True to the twisted plot, the attacks happen on 11/9/2001 instead of 9/11.
The United States, an Afghan-style hodgepodge of theocracies, white-supremacist refuges and fundamentalist militia zones, is a cultural backwater while the Middle East is a sophisticated global superpower. America gets to endure an invasion by a far-stronger nation bent on revenge. The Muslims are the traumatized invaders and occupiers who set up a Green Zone in Washington, D.C.
Many of the characters and settings come straight out of our collective consciousness, from Donald Rumsfeld and Saddam Hussein to Osama bin Laden and the infamous 1990s cult leader David Koresh. But they’ve been recast. Hussein’s a gangster. Bin Laden is a UAS senator — and influential chair of the Senate Intelligence Committee.
Spread throughout the novel are alternate-reality entries from The Library of Alexandria, a fictitious, Wikipedia-like, user-edited information source.
The entry on the CIA says the acronym stands for the “Christian Intelligence Agency” and that its mission is to act as the espionage arm of the “Evangelical Republic of Texas.”
“The Mirage” comes complete with colorful bad guys, common-man heroes, epic sandstorms, dream sequences, even a genie. But Ruff goes deeper.
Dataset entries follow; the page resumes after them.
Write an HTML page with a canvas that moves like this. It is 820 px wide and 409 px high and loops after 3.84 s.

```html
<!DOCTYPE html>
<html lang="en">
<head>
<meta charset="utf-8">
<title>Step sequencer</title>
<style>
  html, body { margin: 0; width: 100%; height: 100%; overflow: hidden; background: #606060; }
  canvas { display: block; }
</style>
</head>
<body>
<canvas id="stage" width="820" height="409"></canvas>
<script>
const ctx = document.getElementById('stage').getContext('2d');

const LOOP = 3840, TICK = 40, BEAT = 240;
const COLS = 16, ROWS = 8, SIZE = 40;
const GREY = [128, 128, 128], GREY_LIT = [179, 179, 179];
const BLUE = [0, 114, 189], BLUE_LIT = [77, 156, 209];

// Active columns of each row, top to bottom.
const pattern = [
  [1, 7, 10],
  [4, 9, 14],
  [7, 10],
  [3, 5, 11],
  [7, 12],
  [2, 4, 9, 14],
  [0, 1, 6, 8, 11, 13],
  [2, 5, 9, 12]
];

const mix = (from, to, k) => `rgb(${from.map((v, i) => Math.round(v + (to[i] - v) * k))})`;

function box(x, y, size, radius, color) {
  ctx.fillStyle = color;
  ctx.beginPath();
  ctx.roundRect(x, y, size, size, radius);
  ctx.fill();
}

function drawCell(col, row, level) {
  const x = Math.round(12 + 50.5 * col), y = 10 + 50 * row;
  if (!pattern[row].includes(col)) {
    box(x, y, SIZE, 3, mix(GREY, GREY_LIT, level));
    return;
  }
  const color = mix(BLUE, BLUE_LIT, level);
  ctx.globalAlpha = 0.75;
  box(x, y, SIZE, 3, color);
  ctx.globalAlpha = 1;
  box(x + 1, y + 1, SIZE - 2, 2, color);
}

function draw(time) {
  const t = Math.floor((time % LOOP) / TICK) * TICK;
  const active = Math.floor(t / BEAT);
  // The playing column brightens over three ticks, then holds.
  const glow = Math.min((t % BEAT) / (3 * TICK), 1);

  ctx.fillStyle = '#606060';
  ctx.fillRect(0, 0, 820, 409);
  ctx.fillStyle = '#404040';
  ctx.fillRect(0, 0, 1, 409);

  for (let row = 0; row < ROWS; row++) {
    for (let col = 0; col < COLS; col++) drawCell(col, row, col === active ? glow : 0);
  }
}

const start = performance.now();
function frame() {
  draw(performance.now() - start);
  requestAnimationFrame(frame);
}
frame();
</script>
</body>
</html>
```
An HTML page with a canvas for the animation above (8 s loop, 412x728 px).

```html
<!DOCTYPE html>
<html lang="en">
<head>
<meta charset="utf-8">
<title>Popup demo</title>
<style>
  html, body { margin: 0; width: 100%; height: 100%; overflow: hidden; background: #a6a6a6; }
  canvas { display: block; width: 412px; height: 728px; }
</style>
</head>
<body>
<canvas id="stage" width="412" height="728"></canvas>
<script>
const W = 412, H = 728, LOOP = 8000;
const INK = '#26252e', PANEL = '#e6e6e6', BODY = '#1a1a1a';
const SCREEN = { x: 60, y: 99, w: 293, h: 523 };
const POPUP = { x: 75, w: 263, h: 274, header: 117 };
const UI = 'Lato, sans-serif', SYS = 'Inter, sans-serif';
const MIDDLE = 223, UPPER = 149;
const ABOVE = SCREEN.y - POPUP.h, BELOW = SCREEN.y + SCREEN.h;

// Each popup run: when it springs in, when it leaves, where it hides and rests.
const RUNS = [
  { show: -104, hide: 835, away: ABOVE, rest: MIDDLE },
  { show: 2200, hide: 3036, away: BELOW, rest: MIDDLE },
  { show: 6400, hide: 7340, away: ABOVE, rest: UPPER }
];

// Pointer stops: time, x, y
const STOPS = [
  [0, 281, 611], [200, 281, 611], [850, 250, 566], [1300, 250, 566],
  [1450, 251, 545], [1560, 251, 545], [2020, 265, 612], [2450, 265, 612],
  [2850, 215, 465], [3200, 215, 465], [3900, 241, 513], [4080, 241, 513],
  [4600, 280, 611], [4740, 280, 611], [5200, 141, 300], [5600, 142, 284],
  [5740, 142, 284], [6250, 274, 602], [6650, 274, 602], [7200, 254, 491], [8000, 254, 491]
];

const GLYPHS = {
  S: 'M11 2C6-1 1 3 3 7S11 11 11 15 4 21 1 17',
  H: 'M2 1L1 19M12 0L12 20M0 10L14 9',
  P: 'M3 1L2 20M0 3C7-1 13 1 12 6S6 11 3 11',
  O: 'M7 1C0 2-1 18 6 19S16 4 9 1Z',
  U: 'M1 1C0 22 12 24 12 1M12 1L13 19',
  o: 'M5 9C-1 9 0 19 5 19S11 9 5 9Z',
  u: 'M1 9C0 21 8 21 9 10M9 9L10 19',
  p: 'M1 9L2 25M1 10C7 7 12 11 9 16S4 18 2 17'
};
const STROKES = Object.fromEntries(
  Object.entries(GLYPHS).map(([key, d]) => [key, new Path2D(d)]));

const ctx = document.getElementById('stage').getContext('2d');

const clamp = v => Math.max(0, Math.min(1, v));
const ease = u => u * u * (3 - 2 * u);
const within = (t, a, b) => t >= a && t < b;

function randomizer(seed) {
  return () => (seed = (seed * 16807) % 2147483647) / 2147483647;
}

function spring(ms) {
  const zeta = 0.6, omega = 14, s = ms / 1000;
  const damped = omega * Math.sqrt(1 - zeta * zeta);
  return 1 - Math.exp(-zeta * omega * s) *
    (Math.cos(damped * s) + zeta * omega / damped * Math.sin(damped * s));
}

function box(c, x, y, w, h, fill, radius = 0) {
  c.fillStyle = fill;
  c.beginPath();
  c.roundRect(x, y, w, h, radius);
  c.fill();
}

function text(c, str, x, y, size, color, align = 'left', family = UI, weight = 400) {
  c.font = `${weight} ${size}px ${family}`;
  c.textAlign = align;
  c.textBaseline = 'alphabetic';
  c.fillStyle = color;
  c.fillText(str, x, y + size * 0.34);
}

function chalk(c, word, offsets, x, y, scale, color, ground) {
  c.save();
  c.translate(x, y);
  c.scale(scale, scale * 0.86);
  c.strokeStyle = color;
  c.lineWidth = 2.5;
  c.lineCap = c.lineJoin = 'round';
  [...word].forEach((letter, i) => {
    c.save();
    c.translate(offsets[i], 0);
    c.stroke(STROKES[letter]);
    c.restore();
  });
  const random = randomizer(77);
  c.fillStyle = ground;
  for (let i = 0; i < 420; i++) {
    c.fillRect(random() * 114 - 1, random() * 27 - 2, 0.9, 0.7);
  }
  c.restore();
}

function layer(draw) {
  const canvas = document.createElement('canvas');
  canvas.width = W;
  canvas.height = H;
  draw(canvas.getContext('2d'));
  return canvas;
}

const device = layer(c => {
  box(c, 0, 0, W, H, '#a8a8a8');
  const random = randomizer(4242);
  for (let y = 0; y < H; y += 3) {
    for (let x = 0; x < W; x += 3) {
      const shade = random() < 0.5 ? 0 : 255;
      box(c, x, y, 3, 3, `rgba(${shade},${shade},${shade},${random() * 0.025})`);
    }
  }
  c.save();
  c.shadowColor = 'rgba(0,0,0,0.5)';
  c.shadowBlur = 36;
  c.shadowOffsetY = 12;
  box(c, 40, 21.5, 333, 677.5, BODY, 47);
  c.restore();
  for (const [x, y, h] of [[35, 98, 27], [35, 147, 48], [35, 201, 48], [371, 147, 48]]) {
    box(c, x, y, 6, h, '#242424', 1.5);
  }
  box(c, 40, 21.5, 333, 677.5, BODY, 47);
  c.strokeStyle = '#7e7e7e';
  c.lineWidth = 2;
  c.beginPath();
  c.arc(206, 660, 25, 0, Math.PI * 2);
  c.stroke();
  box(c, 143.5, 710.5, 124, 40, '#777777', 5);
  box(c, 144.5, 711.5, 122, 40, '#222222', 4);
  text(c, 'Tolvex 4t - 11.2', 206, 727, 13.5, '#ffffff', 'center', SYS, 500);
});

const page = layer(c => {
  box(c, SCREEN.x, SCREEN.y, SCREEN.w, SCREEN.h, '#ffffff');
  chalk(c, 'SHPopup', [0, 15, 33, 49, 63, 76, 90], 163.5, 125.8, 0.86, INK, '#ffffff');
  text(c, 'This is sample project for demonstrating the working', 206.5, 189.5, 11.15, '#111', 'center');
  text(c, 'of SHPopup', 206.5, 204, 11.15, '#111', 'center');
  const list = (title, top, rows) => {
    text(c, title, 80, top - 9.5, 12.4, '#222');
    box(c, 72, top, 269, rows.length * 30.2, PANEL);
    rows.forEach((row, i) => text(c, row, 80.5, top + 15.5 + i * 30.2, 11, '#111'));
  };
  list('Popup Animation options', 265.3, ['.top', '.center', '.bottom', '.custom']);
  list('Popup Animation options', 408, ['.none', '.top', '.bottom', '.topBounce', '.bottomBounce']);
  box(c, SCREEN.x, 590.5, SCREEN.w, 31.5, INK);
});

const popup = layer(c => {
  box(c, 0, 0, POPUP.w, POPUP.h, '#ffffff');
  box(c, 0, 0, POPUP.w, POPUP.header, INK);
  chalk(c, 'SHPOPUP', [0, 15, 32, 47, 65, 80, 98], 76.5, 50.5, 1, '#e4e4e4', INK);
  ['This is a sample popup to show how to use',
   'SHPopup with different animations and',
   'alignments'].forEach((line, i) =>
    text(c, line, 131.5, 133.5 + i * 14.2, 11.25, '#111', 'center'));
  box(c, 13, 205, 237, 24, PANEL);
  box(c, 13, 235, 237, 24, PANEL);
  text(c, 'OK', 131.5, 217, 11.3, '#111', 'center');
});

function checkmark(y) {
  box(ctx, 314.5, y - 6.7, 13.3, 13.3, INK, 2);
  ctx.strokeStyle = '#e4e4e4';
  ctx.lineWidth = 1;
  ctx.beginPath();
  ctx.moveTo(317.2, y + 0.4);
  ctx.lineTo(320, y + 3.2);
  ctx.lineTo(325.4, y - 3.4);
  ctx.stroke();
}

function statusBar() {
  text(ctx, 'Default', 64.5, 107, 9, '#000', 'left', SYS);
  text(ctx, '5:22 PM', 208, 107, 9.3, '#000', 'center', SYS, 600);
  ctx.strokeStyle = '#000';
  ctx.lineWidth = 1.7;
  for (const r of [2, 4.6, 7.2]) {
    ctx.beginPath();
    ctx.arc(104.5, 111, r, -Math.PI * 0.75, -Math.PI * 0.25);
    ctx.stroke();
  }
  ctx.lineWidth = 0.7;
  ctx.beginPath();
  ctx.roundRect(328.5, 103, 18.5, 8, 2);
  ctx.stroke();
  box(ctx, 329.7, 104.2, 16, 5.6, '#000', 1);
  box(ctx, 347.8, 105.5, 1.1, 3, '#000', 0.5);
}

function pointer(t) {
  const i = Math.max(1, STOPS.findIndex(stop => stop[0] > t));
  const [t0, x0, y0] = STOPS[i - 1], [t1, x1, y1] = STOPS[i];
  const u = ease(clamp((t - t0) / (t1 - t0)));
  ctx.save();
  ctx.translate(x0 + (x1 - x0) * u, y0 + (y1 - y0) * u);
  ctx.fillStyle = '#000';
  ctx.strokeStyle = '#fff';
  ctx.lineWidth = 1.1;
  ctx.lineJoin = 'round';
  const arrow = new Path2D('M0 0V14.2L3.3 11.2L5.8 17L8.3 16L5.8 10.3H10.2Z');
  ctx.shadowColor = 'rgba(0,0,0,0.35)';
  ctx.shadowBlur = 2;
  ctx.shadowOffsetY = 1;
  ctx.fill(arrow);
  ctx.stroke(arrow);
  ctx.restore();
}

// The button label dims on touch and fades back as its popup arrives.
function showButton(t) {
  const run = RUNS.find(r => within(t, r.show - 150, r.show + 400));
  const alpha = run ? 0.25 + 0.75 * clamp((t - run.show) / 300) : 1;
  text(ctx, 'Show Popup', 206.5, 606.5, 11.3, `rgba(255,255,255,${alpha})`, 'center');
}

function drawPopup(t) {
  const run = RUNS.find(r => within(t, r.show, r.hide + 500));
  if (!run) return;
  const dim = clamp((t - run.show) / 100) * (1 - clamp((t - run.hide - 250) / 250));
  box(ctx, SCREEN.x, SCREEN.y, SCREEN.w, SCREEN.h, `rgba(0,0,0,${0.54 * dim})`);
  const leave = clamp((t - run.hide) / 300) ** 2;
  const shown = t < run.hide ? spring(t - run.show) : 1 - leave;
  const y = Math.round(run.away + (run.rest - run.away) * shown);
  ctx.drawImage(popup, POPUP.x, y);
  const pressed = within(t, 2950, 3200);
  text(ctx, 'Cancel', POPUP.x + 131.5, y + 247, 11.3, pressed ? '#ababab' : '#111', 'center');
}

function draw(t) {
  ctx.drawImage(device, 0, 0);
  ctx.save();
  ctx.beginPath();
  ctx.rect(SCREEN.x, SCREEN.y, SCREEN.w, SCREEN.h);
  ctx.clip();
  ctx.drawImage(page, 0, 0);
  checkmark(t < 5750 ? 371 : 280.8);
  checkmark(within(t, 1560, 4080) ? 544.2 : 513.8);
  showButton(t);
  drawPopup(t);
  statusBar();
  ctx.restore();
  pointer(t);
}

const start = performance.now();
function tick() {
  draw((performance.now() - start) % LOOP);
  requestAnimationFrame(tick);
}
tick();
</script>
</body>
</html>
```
The question of what is reality and what is a mirage dogs the UAS’s leaders as well as government operatives like the grieving lead character Mustafa, an Arab Homeland Security agent, after captured American militants insist that the world the Muslims are living in is an illusion.
It’s probably never going to be a great time to plumb the events of 9/11 for fodder to incorporate into a piece of leisure reading, but the straightforwardness of Ruff’s approach gives the proceedings a gravitas that serves as a nod of respect for what the United States, the Iraqis and the Afghanis farther afield have gone through.
The underlying suggestion here, though, is that America’s sometimes fanciful attempts to remake the Middle East (a region that just might end up remaking itself) are just as unrealistic as anything depicted in this novel.
Tyrone Beason is a Pacific Northwest magazine staff writer.